The Foxes’ counter-attacking threat was further aided by poor ball retention down the spine of United’s team. Neither Fellaini, nor Ibrahimovic, nor the captain Wayne Rooney managed to complete 80% of their attempted passes, with the debuting Swede particularly culpable. Ibrahimovic was also dispossessed, either by an opponent or through a poor touch, seven times; only the disappointing Riyad Mahrez outstripped him, with a tally of eight.
The choice of Ibrahimovic at number nine, paired in behind with the comparatively languid Wayne Rooney at number 10, meant that Leicester felt comfortable enough to employ an unusually high defensive line by their standards, rendering them even more compact. The 34-year-old Ibrahimovic’s attempts to exploit the resultant space in behind were pathetic, with his early runs – designed to compensate for his lack of pace – rendering him caught offside on several occasions.
Indeed, United’s 32nd-minute opener, for which right-winger Jesse Lingard ran through three Leicester challenges in the centre of the pitch, demonstrated exactly the kind of direct, penetrative play that an Ibrahimovic/Rooney partnership sorely lacks.
Out of possession, the United captain’s performance was even more disastrous. Despite finishing the game with a possession share of 42%, Leicester managed the unlikely feat of boasting the game’s most prolific passer. The player in question was the Foxes’ deep-lying playmaker Danny Drinkwater, who was gifted the freedom of the Wembley turf by Rooney to exercise his impressive passing range.
Drinkwater twice teed up Jamie Vardy down the inside-left in the first half, where the lightning-quick striker gave the debuting Eric Bailly a torrid time. Bailly’s rashness cost him two one-on-one battles with Vardy in the opening 20 minutes; the first required a last-man tackle from Daley Blind to prevent a goal, while the second resulted in an Okazaki strike deflecting just wide of David de Gea’s goal.

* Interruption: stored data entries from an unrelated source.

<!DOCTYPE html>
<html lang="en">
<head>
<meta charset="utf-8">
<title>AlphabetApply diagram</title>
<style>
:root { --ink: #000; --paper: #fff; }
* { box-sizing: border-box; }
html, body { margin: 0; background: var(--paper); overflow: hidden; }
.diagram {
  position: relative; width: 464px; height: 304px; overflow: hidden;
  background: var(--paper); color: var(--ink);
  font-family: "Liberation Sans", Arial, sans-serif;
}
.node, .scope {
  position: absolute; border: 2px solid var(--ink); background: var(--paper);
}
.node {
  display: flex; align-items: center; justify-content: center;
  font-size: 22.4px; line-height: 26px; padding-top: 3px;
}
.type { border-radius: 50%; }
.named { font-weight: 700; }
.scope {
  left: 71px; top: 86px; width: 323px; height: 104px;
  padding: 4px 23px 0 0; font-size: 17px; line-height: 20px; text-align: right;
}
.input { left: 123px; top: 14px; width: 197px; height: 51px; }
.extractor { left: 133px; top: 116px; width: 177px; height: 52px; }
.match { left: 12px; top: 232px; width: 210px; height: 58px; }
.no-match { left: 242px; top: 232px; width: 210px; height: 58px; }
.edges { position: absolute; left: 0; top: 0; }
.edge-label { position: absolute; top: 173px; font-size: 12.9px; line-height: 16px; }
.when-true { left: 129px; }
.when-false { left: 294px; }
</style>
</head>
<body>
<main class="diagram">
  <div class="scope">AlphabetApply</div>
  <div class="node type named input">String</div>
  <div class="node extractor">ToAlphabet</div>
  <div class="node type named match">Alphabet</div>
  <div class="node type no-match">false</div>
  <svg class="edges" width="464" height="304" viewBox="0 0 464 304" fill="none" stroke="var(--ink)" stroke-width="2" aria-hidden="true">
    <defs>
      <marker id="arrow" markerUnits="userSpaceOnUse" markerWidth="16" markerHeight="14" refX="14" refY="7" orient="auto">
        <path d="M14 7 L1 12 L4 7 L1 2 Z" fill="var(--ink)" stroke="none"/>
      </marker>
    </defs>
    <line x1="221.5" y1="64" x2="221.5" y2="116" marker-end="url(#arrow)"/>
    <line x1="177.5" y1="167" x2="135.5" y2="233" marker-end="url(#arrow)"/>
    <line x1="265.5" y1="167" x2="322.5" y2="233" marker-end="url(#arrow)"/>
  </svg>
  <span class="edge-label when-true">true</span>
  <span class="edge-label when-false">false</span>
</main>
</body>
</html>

Bailly’s 71st-minute booking was earned for chopping Vardy down on the left wing, after Rooney stood and watched Drinkwater play yet another channel ball for his striker. It was difficult not to recall Sir Alex Ferguson berating the then 25-year-old, after a half-hour of the 2011 Champions League final, for completely failing to mark Barcelona’s Sergio Busquets; Ferguson’s decision to omit Rooney for his last European game against Real Madrid dated back to that loss of trust.
By that point in the game, Fellaini’s underhit backpass had brought the game to parity again. Although this underlined how poor the Belgian was in possession, Fellaini did at least fulfill the presumed rationale for his selection, successfully contesting eight aerial duels; six more than any other player. Indeed, United – through Ibrahimovic – should have scored when Fellaini rose first to flick on a 79th-minute corner.
There were at least two positives for United to take from their eventual winner. The restraints that van Gaal placed upon his full backs would have rendered the type of attacking ambition shown by Antonio Valencia unlikely during the previous regime.
The Ecuadorian skinned Demarai Gray, who has work to do on the defensive side of his game if he is to unseat Marc Albrighton, before standing it up for Ibrahimovic to probably become the first player to beat Wes Morgan in an aerial duel in a very long time! United, remember, were the team with the third fewest headed goals in last season’s Premier League; progress.
Mourinho had little time to feel optimistic as the closing minutes drove home the magnitude of the task at hand. United’s set-piece vulnerability, hinted at when Okazaki hit the bar with a near-post first half header, fully reared its ugly head as they desperately tried to deal with Luis Hernandez’s long-throws. Ahmed Musa’s back header and Gray’s strike – that may or may not have struck a United hand – both stood as genuine near-misses for the ultimately defeated Foxes.